%%

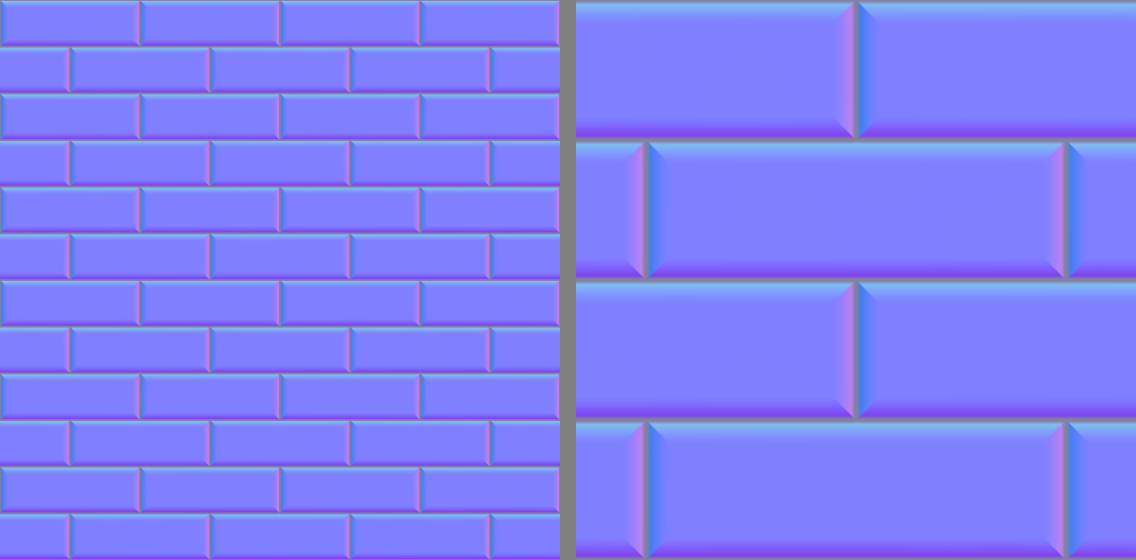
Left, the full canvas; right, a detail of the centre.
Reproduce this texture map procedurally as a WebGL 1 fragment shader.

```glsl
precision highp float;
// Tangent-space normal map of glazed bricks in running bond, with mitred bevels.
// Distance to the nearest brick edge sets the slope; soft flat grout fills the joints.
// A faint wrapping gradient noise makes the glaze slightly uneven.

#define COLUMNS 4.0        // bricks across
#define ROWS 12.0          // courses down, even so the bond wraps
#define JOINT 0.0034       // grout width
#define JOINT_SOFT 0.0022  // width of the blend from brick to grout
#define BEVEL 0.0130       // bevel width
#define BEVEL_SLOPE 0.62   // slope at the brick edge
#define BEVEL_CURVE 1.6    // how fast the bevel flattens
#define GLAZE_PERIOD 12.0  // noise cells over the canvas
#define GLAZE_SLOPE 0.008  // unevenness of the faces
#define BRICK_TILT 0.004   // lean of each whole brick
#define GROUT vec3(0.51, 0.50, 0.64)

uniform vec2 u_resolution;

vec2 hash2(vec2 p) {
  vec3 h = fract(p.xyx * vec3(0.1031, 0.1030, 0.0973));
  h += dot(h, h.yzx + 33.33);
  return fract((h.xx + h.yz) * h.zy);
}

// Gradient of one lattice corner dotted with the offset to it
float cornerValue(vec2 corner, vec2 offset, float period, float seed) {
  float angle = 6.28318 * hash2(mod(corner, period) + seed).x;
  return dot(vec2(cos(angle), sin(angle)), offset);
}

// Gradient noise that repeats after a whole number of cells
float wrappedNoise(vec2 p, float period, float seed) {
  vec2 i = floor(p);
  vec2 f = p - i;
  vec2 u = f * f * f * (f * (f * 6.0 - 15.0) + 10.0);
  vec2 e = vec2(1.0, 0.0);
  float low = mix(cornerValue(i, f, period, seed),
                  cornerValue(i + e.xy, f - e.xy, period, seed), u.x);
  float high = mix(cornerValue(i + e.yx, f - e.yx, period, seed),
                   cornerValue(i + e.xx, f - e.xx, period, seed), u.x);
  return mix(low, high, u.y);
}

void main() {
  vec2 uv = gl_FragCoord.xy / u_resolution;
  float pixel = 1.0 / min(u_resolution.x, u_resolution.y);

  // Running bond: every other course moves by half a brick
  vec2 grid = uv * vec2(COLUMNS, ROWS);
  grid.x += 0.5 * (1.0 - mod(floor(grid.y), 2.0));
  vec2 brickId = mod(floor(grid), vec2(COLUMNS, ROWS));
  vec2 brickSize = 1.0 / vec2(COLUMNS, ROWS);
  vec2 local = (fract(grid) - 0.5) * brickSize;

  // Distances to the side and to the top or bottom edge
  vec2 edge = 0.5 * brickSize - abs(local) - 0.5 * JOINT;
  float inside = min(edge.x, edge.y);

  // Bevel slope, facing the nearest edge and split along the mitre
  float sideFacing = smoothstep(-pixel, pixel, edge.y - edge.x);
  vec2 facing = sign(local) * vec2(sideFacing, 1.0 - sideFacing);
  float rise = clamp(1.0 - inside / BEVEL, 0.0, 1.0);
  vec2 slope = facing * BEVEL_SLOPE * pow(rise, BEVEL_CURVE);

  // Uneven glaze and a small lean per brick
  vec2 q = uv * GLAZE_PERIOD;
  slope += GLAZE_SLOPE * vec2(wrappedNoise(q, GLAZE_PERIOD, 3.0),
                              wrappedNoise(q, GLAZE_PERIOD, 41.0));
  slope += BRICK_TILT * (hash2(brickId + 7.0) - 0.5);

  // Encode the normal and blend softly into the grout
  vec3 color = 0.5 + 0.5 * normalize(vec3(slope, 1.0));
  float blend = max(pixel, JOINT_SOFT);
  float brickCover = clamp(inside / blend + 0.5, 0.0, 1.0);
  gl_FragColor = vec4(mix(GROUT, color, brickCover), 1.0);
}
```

%%

■ What is required ■
Retype each entry above character for character; pictures stay out.

■ Response to this task ■
Left, the full canvas; right, a detail of the centre.
Reproduce this texture map procedurally as a WebGL 1 fragment shader.

```glsl
precision highp float;
// Tangent-space normal map of glazed bricks in running bond, with mitred bevels.
// Distance to the nearest brick edge sets the slope; soft flat grout fills the joints.
// A faint wrapping gradient noise makes the glaze slightly uneven.

#define COLUMNS 4.0        // bricks across
#define ROWS 12.0          // courses down, even so the bond wraps
#define JOINT 0.0034       // grout width
#define JOINT_SOFT 0.0022  // width of the blend from brick to grout
#define BEVEL 0.0130       // bevel width
#define BEVEL_SLOPE 0.62   // slope at the brick edge
#define BEVEL_CURVE 1.6    // how fast the bevel flattens
#define GLAZE_PERIOD 12.0  // noise cells over the canvas
#define GLAZE_SLOPE 0.008  // unevenness of the faces
#define BRICK_TILT 0.004   // lean of each whole brick
#define GROUT vec3(0.51, 0.50, 0.64)

uniform vec2 u_resolution;

vec2 hash2(vec2 p) {
  vec3 h = fract(p.xyx * vec3(0.1031, 0.1030, 0.0973));
  h += dot(h, h.yzx + 33.33);
  return fract((h.xx + h.yz) * h.zy);
}

// Gradient of one lattice corner dotted with the offset to it
float cornerValue(vec2 corner, vec2 offset, float period, float seed) {
  float angle = 6.28318 * hash2(mod(corner, period) + seed).x;
  return dot(vec2(cos(angle), sin(angle)), offset);
}

// Gradient noise that repeats after a whole number of cells
float wrappedNoise(vec2 p, float period, float seed) {
  vec2 i = floor(p);
  vec2 f = p - i;
  vec2 u = f * f * f * (f * (f * 6.0 - 15.0) + 10.0);
  vec2 e = vec2(1.0, 0.0);
  float low = mix(cornerValue(i, f, period, seed),
                  cornerValue(i + e.xy, f - e.xy, period, seed), u.x);
  float high = mix(cornerValue(i + e.yx, f - e.yx, period, seed),
                   cornerValue(i + e.xx, f - e.xx, period, seed), u.x);
  return mix(low, high, u.y);
}

void main() {
  vec2 uv = gl_FragCoord.xy / u_resolution;
  float pixel = 1.0 / min(u_resolution.x, u_resolution.y);

  // Running bond: every other course moves by half a brick
  vec2 grid = uv * vec2(COLUMNS, ROWS);
  grid.x += 0.5 * (1.0 - mod(floor(grid.y), 2.0));
  vec2 brickId = mod(floor(grid), vec2(COLUMNS, ROWS));
  vec2 brickSize = 1.0 / vec2(COLUMNS, ROWS);
  vec2 local = (fract(grid) - 0.5) * brickSize;

  // Distances to the side and to the top or bottom edge
  vec2 edge = 0.5 * brickSize - abs(local) - 0.5 * JOINT;
  float inside = min(edge.x, edge.y);

  // Bevel slope, facing the nearest edge and split along the mitre
  float sideFacing = smoothstep(-pixel, pixel, edge.y - edge.x);
  vec2 facing = sign(local) * vec2(sideFacing, 1.0 - sideFacing);
  float rise = clamp(1.0 - inside / BEVEL, 0.0, 1.0);
  vec2 slope = facing * BEVEL_SLOPE * pow(rise, BEVEL_CURVE);

  // Uneven glaze and a small lean per brick
  vec2 q = uv * GLAZE_PERIOD;
  slope += GLAZE_SLOPE * vec2(wrappedNoise(q, GLAZE_PERIOD, 3.0),
                              wrappedNoise(q, GLAZE_PERIOD, 41.0));
  slope += BRICK_TILT * (hash2(brickId + 7.0) - 0.5);

  // Encode the normal and blend softly into the grout
  vec3 color = 0.5 + 0.5 * normalize(vec3(slope, 1.0));
  float blend = max(pixel, JOINT_SOFT);
  float brickCover = clamp(inside / blend + 0.5, 0.0, 1.0);
  gl_FragColor = vec4(mix(GROUT, color, brickCover), 1.0);
}
```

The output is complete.